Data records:
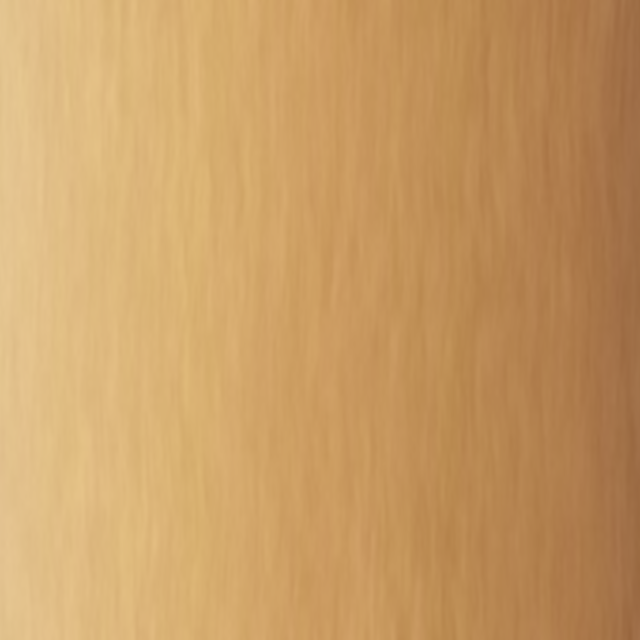
This texture is drawn by a three.js fragment shader. Its source:

```glsl
// Draws softly lit honey-coloured wood with fine vertical grain, darkening to the right.
varying vec2 vUv;

float hash(vec2 p) {
  vec3 q = fract(vec3(p.xyx) * 0.1031);
  q += dot(q, q.yzx + 33.33);
  return fract((q.x + q.y) * q.z);
}

// Smooth value noise from -1 to 1
float noise(vec2 p) {
  vec2 cell = floor(p);
  vec2 f = fract(p);
  f = f * f * (3.0 - 2.0 * f);
  float low = mix(hash(cell), hash(cell + vec2(1.0, 0.0)), f.x);
  float high = mix(hash(cell + vec2(0.0, 1.0)), hash(cell + vec2(1.0, 1.0)), f.x);
  return 2.0 * mix(low, high, f.y) - 1.0;
}

float ramp(float from, float to, float x) {
  return clamp((x - from) / (to - from), 0.0, 1.0);
}

// Light falling off from pale cream at the left to brown at the right
vec3 woodTone(float x) {
  vec3 tone = mix(vec3(0.89, 0.765, 0.56), vec3(0.88, 0.74, 0.515), ramp(0.0, 0.11, x));
  tone = mix(tone, vec3(0.85, 0.69, 0.445), ramp(0.11, 0.31, x));
  tone = mix(tone, vec3(0.80, 0.61, 0.38), ramp(0.31, 0.505, x));
  tone = mix(tone, vec3(0.74, 0.55, 0.33), ramp(0.505, 0.715, x));
  tone = mix(tone, vec3(0.68, 0.48, 0.295), ramp(0.715, 0.91, x));
  return mix(tone, vec3(0.62, 0.43, 0.275), ramp(0.91, 1.0, x));
}

// Nearly straight streaks, from soft bands down to thin fibres
float woodGrain(vec2 uv) {
  float bend = 0.005 * noise(uv * vec2(3.0, 5.0)) + 0.0015 * noise(uv * vec2(12.0, 20.0) + 7.0);
  vec2 p = vec2(uv.x + bend, uv.y);
  float grain = 0.22 * noise(p * vec2(34.0, 3.0));
  grain += 0.46 * noise(p * vec2(78.0, 7.0) + 19.0);
  grain += 0.50 * noise(p * vec2(125.0, 13.0) + 38.0);
  grain += 0.30 * noise(p * vec2(190.0, 26.0) + 57.0);
  return grain;
}

void main() {
  // Broad unevenness of the light
  float drift = 0.012 * noise(vUv * vec2(2.0, 2.5) + 3.0);
  vec3 color = woodTone(vUv.x + drift);

  // Grain fades towards the bright left edge and varies in patches
  float strength = mix(0.6, 1.0, smoothstep(0.0, 0.25, vUv.x));
  strength *= 1.0 + 0.3 * noise(vUv * vec2(6.0, 5.0) + 23.0);
  color += woodGrain(vUv) * strength * vec3(0.025, 0.029, 0.028);

  // Faint streaks of rosy and yellow wood
  float blush = noise(vUv * vec2(55.0, 7.0) + 41.0);
  color += blush * vec3(0.002, -0.003, 0.006);

  // Short, barely visible pores
  color += 0.005 * noise(vUv * vec2(170.0, 80.0) + 11.0);

  gl_FragColor = vec4(color, 1.0);
}
```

- WHAT TO DO
State only how many lines above contain "from".

- ANSWER TO THIS TASK
5